━━━━━ Source records ━━━━━

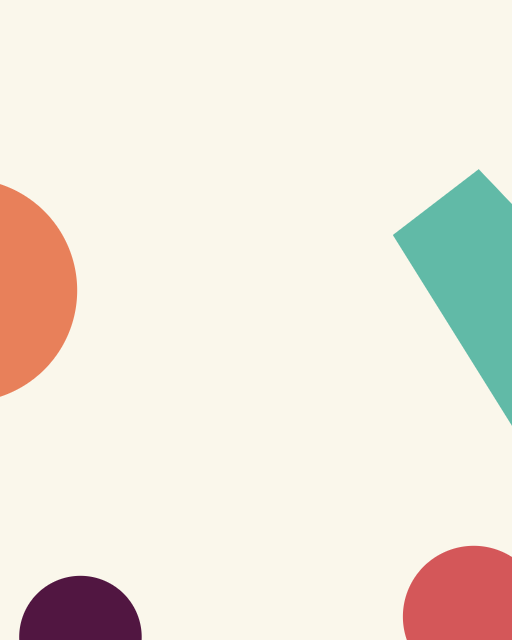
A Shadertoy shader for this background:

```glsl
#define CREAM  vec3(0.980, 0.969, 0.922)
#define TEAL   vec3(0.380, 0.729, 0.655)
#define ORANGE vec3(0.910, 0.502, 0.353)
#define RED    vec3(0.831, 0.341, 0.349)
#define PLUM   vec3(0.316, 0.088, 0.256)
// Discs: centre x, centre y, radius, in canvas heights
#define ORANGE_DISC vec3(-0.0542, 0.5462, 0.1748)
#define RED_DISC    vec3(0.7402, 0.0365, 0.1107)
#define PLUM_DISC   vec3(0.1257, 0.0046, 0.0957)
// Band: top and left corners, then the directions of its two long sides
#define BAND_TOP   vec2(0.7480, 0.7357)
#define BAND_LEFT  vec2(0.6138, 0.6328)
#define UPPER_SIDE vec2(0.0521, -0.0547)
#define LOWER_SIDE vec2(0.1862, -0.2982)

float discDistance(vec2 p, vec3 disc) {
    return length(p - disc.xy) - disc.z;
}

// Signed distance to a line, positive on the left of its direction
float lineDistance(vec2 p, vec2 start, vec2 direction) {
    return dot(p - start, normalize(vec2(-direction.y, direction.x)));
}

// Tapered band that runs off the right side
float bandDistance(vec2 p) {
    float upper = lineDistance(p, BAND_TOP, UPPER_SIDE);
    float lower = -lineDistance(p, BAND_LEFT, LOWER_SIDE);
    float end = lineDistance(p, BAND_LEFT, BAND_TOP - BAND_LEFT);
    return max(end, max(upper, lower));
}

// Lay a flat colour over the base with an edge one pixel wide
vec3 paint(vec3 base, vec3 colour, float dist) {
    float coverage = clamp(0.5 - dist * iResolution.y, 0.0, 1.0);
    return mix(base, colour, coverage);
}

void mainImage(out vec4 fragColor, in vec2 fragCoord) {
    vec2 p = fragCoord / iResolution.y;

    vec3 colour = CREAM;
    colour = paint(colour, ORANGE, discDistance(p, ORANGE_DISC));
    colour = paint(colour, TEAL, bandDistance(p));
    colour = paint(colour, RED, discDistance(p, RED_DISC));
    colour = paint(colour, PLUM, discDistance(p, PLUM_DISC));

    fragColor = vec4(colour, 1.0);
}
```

━━━━━

*What is required*
An exact copy of the data above is required, printed without its pictures.

*Solved exercise*
A Shadertoy shader for this background:

```glsl
#define CREAM  vec3(0.980, 0.969, 0.922)
#define TEAL   vec3(0.380, 0.729, 0.655)
#define ORANGE vec3(0.910, 0.502, 0.353)
#define RED    vec3(0.831, 0.341, 0.349)
#define PLUM   vec3(0.316, 0.088, 0.256)
// Discs: centre x, centre y, radius, in canvas heights
#define ORANGE_DISC vec3(-0.0542, 0.5462, 0.1748)
#define RED_DISC    vec3(0.7402, 0.0365, 0.1107)
#define PLUM_DISC   vec3(0.1257, 0.0046, 0.0957)
// Band: top and left corners, then the directions of its two long sides
#define BAND_TOP   vec2(0.7480, 0.7357)
#define BAND_LEFT  vec2(0.6138, 0.6328)
#define UPPER_SIDE vec2(0.0521, -0.0547)
#define LOWER_SIDE vec2(0.1862, -0.2982)

float discDistance(vec2 p, vec3 disc) {
    return length(p - disc.xy) - disc.z;
}

// Signed distance to a line, positive on the left of its direction
float lineDistance(vec2 p, vec2 start, vec2 direction) {
    return dot(p - start, normalize(vec2(-direction.y, direction.x)));
}

// Tapered band that runs off the right side
float bandDistance(vec2 p) {
    float upper = lineDistance(p, BAND_TOP, UPPER_SIDE);
    float lower = -lineDistance(p, BAND_LEFT, LOWER_SIDE);
    float end = lineDistance(p, BAND_LEFT, BAND_TOP - BAND_LEFT);
    return max(end, max(upper, lower));
}

// Lay a flat colour over the base with an edge one pixel wide
vec3 paint(vec3 base, vec3 colour, float dist) {
    float coverage = clamp(0.5 - dist * iResolution.y, 0.0, 1.0);
    return mix(base, colour, coverage);
}

void mainImage(out vec4 fragColor, in vec2 fragCoord) {
    vec2 p = fragCoord / iResolution.y;

    vec3 colour = CREAM;
    colour = paint(colour, ORANGE, discDistance(p, ORANGE_DISC));
    colour = paint(colour, TEAL, bandDistance(p));
    colour = paint(colour, RED, discDistance(p, RED_DISC));
    colour = paint(colour, PLUM, discDistance(p, PLUM_DISC));

    fragColor = vec4(colour, 1.0);
}
```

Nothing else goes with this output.